ABOUT THIS EXERCISE: Answer with the number of lines in the records that contain "font" and with nothing else.

Records from a collection:
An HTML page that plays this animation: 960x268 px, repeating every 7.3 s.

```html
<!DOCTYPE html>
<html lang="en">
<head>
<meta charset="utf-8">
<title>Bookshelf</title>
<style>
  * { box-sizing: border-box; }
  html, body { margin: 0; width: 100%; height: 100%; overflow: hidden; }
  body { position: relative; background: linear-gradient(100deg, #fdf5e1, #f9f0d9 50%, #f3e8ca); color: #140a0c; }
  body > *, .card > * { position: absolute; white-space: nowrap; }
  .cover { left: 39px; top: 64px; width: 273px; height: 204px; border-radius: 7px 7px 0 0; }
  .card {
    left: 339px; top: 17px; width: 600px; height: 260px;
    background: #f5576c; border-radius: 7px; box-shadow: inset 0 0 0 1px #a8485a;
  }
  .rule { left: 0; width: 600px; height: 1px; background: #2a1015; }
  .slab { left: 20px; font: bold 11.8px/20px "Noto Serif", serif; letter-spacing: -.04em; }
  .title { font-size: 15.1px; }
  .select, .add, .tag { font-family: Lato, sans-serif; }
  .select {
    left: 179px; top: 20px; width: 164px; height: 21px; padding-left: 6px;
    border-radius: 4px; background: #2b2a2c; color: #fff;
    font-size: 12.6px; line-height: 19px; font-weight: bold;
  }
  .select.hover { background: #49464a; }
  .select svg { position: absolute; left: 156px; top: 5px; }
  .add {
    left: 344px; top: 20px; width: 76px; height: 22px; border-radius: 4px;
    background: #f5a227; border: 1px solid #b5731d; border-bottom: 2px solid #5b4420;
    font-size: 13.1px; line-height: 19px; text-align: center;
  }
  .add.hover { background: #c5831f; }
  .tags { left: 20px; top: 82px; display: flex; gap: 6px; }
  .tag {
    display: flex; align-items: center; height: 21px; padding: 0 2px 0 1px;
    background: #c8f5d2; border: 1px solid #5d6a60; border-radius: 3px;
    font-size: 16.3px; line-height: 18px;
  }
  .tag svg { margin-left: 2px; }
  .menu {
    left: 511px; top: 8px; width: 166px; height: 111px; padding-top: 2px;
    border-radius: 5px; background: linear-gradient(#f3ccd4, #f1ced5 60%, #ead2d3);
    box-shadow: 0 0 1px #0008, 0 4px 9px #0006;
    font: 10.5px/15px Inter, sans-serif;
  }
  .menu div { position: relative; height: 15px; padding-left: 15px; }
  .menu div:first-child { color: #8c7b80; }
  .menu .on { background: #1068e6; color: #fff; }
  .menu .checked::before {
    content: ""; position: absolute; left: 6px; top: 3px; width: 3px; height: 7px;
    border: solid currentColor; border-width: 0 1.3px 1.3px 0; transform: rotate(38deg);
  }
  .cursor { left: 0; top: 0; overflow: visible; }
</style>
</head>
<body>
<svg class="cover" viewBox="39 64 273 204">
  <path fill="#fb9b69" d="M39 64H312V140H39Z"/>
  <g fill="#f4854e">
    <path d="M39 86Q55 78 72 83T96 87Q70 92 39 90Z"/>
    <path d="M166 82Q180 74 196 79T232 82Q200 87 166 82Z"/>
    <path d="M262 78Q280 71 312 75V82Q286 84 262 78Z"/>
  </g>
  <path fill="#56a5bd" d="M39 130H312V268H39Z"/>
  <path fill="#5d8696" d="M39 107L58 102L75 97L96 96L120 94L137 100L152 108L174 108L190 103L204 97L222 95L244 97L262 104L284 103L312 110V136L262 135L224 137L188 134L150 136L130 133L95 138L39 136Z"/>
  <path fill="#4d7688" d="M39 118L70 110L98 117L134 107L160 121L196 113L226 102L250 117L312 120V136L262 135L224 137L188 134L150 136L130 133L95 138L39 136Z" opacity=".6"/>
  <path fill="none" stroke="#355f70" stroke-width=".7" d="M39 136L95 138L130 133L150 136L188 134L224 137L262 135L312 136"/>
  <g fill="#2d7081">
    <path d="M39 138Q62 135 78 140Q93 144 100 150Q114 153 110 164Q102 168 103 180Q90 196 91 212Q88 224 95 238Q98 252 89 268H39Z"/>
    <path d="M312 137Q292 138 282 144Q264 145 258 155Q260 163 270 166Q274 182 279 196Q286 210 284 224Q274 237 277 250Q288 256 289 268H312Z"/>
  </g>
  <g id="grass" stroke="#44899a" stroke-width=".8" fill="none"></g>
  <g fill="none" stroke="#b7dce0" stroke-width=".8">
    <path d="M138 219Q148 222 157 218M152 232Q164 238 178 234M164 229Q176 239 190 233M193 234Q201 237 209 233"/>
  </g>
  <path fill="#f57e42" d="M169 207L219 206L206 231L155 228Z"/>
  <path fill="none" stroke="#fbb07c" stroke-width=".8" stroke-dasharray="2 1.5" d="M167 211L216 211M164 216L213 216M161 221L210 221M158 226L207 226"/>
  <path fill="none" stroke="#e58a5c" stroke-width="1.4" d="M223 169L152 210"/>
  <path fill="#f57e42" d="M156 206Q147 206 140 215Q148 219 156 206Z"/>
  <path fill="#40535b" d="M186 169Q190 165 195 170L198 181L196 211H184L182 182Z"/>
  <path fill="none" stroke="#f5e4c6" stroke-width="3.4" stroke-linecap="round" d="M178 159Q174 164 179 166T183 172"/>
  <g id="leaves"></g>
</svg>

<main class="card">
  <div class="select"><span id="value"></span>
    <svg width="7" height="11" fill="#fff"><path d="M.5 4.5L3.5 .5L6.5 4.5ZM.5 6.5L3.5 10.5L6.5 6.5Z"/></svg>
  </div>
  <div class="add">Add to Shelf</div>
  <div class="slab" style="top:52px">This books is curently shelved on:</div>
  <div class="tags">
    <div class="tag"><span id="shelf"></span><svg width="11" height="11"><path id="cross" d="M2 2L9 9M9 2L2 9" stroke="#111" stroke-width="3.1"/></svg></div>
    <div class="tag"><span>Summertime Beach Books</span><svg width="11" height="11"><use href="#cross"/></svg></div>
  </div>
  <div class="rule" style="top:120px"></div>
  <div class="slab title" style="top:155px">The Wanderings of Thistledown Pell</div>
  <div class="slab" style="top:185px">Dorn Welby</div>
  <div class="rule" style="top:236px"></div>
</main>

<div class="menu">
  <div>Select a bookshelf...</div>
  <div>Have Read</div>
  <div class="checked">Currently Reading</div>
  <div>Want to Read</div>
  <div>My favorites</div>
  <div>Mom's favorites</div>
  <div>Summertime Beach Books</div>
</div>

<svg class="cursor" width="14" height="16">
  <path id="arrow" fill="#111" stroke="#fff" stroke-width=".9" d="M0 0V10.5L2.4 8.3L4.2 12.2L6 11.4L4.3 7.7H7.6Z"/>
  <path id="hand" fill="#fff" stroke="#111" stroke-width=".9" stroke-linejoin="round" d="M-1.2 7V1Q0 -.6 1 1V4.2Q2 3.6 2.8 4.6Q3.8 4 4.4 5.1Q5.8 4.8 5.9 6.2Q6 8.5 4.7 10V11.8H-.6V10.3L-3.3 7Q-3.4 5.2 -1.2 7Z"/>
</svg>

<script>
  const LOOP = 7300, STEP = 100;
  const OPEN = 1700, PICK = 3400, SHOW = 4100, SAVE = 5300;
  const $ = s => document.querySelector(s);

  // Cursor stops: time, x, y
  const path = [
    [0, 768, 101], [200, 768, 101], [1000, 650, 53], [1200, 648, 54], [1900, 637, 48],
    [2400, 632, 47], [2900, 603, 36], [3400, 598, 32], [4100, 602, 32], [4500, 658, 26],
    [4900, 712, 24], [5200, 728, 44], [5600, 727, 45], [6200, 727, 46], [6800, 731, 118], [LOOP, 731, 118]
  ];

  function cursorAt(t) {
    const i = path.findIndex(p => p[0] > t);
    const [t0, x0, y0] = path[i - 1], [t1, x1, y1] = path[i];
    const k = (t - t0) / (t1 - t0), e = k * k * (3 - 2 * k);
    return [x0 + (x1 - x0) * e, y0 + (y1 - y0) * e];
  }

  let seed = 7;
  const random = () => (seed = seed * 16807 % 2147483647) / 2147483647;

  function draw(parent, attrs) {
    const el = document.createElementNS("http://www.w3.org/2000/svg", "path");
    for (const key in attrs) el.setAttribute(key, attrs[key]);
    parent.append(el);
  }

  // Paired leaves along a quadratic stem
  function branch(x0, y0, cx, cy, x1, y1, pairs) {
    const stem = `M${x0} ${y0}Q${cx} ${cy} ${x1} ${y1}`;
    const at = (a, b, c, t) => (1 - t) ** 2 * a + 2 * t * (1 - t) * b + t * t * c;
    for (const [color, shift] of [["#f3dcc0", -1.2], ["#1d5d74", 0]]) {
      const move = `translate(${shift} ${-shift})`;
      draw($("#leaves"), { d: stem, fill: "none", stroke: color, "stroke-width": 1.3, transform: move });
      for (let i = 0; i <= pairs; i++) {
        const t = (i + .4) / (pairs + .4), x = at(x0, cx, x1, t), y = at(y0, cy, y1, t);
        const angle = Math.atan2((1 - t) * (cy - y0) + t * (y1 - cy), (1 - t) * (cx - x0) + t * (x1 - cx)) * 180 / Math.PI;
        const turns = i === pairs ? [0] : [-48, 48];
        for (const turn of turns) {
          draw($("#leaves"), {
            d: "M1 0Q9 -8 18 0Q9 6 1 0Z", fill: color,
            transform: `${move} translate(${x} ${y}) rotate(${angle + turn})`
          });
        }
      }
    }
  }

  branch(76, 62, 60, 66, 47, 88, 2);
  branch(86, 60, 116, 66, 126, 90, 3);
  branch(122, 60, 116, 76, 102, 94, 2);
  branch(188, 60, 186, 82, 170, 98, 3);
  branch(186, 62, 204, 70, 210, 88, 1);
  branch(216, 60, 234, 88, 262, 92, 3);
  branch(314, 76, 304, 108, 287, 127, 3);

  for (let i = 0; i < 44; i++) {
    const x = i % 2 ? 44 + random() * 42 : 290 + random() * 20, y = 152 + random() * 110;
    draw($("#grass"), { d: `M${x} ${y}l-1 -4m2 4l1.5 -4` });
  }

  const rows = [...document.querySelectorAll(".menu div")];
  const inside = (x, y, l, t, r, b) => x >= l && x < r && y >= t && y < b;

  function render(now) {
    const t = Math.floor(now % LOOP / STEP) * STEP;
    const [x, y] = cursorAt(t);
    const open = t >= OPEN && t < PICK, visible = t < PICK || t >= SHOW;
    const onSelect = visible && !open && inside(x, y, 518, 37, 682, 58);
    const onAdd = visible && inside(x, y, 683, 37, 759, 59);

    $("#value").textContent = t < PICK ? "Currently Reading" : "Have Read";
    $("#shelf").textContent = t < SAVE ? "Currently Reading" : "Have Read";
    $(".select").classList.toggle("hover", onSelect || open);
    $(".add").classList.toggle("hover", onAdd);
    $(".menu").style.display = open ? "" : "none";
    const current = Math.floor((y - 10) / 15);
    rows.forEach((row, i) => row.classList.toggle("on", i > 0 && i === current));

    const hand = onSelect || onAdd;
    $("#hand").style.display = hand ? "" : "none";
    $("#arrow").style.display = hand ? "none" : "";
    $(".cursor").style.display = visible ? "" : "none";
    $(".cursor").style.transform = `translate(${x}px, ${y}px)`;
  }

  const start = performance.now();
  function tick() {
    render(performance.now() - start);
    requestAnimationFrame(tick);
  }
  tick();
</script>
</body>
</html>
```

ANSWER FOR THIS EXERCISE: 7